* _Exercise goal_: Go through the entries below. Copy each line in which "offset" appears.

Dataset entries:

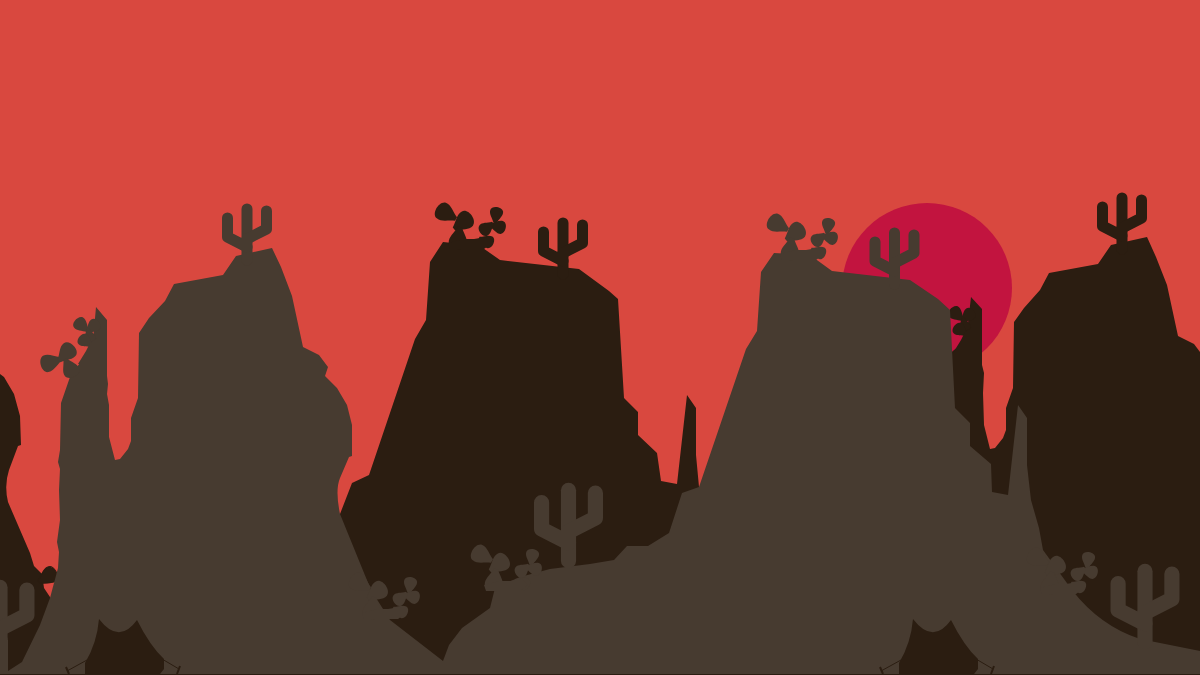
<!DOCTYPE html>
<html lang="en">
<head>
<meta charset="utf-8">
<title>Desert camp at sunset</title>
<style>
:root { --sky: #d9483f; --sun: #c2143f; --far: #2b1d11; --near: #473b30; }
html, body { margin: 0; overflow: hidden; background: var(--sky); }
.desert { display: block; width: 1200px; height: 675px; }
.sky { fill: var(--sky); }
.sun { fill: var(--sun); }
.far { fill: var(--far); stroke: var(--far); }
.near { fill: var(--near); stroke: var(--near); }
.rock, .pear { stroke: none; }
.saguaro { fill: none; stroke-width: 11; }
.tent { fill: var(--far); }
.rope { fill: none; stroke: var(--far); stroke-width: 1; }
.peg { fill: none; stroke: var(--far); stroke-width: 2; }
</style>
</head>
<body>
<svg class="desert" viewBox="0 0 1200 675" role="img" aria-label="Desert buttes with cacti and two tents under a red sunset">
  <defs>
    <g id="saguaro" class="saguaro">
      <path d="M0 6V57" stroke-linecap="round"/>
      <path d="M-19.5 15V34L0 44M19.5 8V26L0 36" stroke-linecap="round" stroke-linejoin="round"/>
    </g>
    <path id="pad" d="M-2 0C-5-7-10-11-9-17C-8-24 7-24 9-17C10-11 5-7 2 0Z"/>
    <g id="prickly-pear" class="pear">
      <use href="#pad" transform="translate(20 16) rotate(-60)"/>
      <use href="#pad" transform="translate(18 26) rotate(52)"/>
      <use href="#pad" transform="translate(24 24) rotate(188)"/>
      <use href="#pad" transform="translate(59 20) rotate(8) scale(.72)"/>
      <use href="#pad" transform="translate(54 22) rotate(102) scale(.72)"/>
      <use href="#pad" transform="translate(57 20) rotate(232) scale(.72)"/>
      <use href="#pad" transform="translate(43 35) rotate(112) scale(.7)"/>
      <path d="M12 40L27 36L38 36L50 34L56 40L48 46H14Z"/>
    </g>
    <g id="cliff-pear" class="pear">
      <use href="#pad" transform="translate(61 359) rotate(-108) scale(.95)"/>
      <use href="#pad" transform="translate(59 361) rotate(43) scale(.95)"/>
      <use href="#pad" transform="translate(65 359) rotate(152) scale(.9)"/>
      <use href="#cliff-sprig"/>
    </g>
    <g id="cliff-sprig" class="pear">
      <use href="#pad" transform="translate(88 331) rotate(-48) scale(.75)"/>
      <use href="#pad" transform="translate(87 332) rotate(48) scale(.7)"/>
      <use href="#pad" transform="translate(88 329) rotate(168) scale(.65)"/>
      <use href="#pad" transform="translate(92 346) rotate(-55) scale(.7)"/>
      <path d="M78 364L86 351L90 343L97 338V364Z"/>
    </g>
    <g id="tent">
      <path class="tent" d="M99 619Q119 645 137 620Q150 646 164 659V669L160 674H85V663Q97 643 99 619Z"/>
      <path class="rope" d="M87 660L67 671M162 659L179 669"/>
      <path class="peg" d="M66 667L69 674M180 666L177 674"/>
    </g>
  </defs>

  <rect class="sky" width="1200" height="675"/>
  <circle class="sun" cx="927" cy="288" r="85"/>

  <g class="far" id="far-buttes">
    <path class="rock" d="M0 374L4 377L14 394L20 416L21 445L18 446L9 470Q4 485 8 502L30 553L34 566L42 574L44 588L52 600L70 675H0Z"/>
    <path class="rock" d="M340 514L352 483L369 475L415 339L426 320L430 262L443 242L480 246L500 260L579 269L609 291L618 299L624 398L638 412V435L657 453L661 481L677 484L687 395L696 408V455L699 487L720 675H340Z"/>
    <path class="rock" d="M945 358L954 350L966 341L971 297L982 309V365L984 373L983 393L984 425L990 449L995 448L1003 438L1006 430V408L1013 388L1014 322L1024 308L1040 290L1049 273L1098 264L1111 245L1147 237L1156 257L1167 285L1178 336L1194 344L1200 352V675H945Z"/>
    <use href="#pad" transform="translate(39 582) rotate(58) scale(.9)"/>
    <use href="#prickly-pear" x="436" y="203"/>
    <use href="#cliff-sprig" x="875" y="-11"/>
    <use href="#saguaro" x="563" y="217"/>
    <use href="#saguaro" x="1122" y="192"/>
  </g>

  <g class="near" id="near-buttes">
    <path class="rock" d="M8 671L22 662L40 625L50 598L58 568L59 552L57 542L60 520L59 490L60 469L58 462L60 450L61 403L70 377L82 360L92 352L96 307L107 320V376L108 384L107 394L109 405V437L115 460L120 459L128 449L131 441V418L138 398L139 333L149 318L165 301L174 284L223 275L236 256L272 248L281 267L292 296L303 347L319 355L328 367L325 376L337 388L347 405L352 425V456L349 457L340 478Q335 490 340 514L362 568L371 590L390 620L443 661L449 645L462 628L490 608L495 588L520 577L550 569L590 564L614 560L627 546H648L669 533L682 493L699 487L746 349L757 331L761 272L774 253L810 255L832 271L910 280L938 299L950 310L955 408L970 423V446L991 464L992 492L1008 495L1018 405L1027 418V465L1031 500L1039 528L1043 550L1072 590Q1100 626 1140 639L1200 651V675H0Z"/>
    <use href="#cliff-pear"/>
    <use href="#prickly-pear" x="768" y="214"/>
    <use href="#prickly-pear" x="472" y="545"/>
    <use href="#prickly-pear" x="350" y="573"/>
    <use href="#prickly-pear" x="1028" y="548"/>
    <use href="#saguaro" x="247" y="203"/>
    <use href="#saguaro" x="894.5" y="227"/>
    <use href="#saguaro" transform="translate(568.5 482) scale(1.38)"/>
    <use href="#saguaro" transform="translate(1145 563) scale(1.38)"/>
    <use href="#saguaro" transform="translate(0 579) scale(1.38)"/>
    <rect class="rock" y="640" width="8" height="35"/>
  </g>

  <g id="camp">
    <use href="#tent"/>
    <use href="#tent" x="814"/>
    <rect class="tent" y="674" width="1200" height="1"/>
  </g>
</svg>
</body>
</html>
* * *
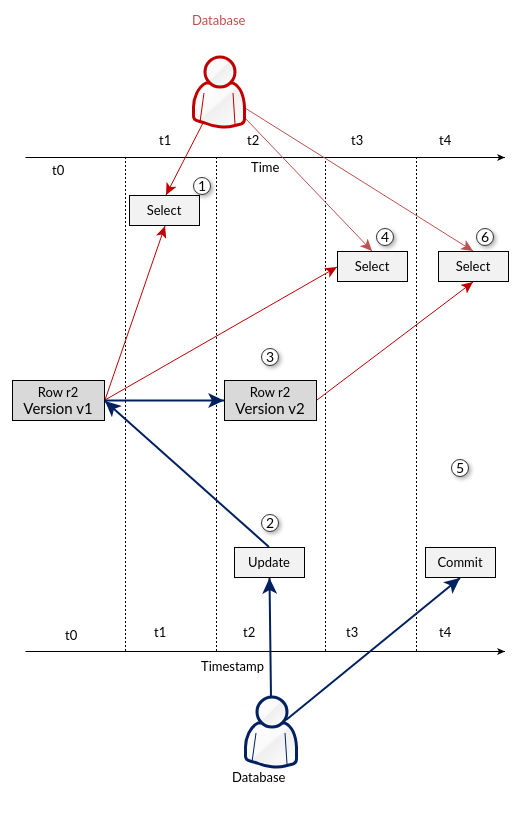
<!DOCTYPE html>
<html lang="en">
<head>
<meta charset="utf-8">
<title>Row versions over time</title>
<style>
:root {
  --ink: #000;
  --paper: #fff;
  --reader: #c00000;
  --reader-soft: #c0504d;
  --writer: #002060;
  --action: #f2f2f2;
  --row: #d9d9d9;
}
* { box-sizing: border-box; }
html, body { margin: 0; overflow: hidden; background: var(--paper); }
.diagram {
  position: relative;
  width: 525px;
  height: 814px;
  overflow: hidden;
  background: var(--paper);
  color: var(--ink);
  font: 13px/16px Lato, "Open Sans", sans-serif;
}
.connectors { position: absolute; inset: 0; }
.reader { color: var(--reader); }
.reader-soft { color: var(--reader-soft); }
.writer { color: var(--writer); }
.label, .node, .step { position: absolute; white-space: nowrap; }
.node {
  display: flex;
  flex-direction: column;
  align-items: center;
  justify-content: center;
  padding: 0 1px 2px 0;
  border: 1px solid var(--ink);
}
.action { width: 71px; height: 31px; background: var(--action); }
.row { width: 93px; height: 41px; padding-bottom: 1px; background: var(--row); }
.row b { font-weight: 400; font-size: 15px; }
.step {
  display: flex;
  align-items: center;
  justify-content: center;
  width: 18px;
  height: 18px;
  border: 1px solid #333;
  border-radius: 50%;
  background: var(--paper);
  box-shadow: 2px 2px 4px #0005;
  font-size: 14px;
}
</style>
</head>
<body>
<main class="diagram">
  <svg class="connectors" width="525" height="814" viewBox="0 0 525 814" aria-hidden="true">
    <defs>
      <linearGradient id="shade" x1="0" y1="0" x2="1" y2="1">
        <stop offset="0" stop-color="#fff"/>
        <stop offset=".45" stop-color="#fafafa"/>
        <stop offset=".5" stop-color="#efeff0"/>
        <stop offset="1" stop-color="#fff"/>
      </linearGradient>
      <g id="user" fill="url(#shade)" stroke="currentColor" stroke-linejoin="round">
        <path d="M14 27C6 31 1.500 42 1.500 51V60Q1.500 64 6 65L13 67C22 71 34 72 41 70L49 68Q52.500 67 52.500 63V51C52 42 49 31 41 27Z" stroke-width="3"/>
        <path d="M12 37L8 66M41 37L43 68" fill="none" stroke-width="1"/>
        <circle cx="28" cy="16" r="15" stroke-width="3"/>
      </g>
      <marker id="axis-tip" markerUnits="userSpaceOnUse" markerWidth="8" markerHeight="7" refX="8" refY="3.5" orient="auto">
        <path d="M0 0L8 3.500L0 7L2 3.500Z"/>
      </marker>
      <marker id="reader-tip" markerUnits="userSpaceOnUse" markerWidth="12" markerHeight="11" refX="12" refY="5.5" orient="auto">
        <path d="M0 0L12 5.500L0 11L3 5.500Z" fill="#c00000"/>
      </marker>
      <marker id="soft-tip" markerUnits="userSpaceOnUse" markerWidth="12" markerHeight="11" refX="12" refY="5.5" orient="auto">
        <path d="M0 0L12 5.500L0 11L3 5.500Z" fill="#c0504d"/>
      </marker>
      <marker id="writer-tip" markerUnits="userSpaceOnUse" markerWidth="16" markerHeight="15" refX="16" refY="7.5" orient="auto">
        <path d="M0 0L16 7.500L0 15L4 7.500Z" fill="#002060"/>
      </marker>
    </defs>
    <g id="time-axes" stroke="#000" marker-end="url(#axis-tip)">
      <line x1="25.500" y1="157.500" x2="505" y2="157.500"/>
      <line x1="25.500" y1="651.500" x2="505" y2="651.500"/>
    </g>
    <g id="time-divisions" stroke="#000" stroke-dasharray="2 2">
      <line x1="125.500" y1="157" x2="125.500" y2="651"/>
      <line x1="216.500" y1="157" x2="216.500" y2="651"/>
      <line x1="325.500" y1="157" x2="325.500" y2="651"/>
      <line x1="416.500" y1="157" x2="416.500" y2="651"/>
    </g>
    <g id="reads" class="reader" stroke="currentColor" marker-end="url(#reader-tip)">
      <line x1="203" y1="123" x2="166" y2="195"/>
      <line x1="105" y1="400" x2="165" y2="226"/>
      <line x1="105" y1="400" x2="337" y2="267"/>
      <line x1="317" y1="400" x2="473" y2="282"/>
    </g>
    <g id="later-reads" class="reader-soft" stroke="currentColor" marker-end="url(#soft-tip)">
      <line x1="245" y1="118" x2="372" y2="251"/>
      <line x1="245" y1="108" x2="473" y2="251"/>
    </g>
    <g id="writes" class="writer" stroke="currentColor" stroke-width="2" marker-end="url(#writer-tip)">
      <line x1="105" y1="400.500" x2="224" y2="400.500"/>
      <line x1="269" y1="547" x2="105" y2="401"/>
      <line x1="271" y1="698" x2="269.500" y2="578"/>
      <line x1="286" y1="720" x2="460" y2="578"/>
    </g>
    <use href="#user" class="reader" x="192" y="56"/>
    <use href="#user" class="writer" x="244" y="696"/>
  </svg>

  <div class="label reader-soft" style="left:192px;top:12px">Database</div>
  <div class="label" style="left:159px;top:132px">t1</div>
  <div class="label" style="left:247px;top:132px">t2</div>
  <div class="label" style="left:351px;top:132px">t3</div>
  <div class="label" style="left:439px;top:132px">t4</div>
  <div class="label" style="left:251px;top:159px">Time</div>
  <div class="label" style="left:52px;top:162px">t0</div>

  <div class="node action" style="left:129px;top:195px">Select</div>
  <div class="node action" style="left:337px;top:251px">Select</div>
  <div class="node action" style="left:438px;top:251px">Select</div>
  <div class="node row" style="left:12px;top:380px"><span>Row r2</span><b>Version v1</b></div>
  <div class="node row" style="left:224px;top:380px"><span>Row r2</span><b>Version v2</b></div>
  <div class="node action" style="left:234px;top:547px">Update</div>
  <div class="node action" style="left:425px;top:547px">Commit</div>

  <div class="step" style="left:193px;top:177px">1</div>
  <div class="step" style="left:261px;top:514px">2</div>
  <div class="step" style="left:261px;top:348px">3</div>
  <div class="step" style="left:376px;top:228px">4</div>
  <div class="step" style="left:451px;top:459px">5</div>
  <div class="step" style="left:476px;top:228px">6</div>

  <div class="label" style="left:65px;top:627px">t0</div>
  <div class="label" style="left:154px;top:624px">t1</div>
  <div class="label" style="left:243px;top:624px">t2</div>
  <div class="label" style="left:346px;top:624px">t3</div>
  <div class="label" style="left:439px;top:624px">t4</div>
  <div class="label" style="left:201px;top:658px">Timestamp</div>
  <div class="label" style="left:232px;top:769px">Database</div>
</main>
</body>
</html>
--
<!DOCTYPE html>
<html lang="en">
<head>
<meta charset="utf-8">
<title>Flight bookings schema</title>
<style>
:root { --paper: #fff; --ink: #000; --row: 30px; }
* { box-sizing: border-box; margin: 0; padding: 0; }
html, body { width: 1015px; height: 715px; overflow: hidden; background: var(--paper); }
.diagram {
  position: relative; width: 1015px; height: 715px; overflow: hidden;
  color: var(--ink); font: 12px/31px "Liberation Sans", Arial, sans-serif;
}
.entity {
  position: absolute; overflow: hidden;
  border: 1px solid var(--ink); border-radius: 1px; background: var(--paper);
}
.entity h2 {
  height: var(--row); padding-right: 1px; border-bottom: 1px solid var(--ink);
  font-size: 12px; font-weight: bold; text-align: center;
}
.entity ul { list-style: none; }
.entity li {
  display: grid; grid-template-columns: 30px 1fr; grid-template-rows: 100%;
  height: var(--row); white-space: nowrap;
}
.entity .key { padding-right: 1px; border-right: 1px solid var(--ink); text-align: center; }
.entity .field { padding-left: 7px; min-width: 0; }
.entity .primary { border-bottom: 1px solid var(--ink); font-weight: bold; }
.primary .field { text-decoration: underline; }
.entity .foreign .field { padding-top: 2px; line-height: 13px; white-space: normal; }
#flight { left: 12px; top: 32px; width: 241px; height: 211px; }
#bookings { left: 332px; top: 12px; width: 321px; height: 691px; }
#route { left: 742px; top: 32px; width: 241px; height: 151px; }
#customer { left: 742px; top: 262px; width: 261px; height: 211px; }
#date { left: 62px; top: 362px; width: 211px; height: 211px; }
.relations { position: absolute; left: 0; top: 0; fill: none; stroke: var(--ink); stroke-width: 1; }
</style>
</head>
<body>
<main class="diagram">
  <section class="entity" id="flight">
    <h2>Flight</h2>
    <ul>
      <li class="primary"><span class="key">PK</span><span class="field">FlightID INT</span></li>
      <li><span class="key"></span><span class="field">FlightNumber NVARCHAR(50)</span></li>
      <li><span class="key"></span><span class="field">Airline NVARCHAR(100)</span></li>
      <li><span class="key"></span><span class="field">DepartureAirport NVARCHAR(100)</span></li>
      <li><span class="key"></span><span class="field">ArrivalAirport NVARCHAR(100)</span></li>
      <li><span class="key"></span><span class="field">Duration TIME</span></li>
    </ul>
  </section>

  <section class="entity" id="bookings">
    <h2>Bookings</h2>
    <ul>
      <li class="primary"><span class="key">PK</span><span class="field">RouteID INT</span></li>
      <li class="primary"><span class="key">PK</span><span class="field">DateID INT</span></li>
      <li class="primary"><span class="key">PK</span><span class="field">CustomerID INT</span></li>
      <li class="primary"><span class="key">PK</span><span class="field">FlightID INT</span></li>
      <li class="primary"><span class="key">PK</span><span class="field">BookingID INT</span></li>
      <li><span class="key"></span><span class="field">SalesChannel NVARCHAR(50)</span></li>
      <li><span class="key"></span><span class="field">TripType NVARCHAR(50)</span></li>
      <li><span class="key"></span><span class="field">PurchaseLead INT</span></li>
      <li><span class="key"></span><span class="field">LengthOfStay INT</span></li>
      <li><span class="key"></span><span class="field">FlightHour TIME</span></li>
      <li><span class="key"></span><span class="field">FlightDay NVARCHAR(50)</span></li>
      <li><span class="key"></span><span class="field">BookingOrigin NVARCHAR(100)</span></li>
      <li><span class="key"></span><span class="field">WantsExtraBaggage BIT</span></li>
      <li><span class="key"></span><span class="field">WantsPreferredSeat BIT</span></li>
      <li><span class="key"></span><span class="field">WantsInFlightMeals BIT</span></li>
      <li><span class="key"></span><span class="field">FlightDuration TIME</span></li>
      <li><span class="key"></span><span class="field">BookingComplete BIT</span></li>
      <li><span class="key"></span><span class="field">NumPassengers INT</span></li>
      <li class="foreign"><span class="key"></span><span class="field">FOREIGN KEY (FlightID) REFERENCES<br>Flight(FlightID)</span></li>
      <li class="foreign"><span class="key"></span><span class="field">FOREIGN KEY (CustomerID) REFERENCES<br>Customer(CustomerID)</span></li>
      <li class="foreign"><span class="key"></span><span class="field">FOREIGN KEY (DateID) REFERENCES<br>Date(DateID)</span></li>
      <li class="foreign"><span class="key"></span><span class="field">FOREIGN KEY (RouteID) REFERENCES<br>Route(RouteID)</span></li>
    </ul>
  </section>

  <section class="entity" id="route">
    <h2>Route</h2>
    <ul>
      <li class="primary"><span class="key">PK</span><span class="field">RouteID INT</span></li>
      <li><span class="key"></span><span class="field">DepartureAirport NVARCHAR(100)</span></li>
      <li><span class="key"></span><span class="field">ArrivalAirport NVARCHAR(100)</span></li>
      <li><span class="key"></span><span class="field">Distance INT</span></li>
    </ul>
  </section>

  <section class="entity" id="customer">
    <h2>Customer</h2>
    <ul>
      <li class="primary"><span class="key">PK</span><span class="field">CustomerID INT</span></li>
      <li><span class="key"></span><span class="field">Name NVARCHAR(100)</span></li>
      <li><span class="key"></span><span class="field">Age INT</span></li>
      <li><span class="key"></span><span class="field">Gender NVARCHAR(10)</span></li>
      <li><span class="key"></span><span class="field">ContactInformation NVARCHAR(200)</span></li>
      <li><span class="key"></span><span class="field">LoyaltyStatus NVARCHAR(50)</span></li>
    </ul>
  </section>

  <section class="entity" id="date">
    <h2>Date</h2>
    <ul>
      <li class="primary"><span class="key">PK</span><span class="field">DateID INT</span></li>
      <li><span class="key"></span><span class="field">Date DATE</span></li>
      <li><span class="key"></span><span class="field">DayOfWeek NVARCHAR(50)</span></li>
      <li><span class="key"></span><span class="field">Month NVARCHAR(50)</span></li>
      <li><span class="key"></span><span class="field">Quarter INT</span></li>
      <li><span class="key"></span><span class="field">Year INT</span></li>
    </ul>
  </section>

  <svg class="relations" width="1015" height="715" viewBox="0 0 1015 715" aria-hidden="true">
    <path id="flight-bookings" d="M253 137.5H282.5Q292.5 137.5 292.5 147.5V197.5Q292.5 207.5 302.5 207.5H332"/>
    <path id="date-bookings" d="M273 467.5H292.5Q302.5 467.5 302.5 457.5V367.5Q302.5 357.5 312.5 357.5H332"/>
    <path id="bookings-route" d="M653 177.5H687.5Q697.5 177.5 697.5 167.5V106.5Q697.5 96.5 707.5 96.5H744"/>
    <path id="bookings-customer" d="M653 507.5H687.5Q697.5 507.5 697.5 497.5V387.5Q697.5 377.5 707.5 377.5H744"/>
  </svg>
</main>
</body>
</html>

* _Answer_:
        <stop offset="0" stop-color="#fff"/>
        <stop offset=".45" stop-color="#fafafa"/>
        <stop offset=".5" stop-color="#efeff0"/>
        <stop offset="1" stop-color="#fff"/>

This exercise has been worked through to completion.